**Exercise brief**: All that is needed is every line of the listing below that has "drawLine".

**Data supplied**:
━━━━━━━━━━━━━━━━━━━━━━━━━━━━━━

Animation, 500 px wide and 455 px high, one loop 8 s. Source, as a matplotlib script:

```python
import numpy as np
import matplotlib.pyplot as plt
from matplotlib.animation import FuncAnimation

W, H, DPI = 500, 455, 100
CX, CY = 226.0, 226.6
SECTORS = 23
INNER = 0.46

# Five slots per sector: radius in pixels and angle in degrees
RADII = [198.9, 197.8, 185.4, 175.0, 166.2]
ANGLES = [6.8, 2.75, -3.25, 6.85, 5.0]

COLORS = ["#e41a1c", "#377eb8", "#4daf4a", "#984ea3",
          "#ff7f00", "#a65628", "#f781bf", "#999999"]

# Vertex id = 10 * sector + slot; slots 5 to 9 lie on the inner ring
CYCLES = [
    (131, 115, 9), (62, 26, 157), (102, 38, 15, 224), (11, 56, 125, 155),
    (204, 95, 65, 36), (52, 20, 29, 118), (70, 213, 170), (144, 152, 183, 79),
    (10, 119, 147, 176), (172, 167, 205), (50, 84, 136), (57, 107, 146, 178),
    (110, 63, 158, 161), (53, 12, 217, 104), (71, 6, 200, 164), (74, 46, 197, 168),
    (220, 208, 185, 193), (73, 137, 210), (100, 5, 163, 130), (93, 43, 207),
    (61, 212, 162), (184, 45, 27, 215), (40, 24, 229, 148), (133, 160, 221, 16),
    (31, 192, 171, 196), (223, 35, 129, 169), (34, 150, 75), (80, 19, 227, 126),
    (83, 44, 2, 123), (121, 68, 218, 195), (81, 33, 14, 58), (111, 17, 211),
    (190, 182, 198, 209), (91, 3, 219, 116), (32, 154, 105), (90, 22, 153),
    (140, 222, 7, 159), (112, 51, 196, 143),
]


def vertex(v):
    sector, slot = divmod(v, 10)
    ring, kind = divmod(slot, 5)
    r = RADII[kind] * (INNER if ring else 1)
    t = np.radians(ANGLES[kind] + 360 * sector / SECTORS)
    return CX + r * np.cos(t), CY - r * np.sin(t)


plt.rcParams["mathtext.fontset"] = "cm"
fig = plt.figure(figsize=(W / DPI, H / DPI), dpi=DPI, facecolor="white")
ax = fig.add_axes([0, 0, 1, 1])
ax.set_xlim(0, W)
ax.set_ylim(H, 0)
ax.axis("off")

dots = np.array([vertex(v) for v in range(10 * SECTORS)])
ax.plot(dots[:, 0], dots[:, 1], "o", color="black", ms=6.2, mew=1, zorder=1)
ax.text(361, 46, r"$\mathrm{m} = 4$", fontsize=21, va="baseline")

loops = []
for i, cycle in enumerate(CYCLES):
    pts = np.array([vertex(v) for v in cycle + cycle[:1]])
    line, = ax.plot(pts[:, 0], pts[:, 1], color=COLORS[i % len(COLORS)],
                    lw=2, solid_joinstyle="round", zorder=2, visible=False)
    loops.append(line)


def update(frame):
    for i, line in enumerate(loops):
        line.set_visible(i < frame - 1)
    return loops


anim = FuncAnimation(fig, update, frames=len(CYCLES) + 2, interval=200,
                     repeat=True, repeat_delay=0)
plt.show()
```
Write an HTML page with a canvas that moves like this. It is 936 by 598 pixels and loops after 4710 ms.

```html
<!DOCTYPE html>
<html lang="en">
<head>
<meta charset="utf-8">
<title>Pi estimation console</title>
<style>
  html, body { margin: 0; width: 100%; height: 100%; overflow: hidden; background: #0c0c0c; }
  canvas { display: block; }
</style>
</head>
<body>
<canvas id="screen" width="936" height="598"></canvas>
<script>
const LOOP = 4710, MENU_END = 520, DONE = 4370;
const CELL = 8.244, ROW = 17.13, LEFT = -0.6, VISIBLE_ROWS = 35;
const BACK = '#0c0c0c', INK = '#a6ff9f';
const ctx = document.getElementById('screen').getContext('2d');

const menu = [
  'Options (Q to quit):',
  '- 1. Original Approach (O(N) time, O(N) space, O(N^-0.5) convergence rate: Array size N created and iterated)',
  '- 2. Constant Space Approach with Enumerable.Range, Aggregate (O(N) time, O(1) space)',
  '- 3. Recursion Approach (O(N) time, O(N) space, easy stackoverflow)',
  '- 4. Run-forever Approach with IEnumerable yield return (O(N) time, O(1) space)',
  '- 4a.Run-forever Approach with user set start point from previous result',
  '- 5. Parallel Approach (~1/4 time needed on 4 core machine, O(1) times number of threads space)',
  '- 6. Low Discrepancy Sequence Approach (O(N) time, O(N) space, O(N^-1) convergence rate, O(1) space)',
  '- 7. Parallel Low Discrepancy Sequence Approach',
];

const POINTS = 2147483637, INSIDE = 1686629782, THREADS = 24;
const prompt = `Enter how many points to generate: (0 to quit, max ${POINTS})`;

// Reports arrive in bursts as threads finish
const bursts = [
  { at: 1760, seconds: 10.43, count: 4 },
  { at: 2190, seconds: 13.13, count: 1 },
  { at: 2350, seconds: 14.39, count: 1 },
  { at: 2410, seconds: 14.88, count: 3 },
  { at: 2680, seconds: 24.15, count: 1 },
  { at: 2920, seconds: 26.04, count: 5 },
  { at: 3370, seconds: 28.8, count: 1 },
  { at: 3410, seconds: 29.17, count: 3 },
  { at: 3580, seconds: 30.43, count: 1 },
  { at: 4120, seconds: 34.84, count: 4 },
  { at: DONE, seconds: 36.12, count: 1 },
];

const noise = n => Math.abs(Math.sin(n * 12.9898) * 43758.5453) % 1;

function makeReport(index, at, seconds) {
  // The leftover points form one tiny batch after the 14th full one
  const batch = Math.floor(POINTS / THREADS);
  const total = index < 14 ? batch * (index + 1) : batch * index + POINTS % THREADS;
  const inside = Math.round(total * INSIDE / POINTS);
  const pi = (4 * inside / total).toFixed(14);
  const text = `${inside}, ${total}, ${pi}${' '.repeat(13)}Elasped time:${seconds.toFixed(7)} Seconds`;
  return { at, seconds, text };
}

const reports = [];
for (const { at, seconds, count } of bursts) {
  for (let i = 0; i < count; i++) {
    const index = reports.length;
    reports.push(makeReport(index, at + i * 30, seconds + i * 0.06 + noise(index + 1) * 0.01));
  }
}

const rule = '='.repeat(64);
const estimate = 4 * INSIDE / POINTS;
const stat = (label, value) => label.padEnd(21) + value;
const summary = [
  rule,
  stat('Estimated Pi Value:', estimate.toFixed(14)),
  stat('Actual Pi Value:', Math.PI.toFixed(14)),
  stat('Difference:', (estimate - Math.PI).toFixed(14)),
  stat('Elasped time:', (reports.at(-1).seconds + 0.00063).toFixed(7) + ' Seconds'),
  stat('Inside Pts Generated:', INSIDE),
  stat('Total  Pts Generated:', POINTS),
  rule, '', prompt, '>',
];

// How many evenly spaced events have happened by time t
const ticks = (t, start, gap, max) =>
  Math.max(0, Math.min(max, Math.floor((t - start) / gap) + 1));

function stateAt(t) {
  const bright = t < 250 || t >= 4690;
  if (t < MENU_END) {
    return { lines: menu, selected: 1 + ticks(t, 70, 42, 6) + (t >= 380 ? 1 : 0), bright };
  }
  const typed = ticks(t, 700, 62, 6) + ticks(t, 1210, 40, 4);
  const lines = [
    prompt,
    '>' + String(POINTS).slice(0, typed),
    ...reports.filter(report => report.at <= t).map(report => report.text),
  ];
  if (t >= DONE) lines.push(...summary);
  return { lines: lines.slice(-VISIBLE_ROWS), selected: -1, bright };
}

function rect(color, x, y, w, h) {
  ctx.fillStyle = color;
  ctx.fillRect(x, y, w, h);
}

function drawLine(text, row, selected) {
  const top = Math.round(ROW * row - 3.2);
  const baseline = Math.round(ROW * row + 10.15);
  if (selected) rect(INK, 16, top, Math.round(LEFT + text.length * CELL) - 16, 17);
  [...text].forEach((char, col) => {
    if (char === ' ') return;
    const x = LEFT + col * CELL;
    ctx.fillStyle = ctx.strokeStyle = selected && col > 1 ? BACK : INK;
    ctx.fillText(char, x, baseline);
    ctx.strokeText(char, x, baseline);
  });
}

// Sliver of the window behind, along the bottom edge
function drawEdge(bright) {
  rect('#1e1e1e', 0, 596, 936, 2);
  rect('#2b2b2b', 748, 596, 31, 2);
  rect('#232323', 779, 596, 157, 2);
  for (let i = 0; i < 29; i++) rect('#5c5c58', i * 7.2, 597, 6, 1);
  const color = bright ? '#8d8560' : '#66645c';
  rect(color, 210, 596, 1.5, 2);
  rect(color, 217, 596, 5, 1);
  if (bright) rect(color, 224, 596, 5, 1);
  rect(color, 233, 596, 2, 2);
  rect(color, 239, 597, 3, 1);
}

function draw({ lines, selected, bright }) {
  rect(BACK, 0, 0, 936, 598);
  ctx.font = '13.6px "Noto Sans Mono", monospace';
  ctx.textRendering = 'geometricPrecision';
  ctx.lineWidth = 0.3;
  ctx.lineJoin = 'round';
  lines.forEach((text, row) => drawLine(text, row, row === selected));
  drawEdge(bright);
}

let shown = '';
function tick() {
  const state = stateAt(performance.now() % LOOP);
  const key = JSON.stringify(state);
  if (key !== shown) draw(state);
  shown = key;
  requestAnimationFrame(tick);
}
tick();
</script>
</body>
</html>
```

━━━━━━━━━━━━━━━━━━━━━━━━━━━━━━

**Output of the exercise**:
function drawLine(text, row, selected) {
  lines.forEach((text, row) => drawLine(text, row, row === selected));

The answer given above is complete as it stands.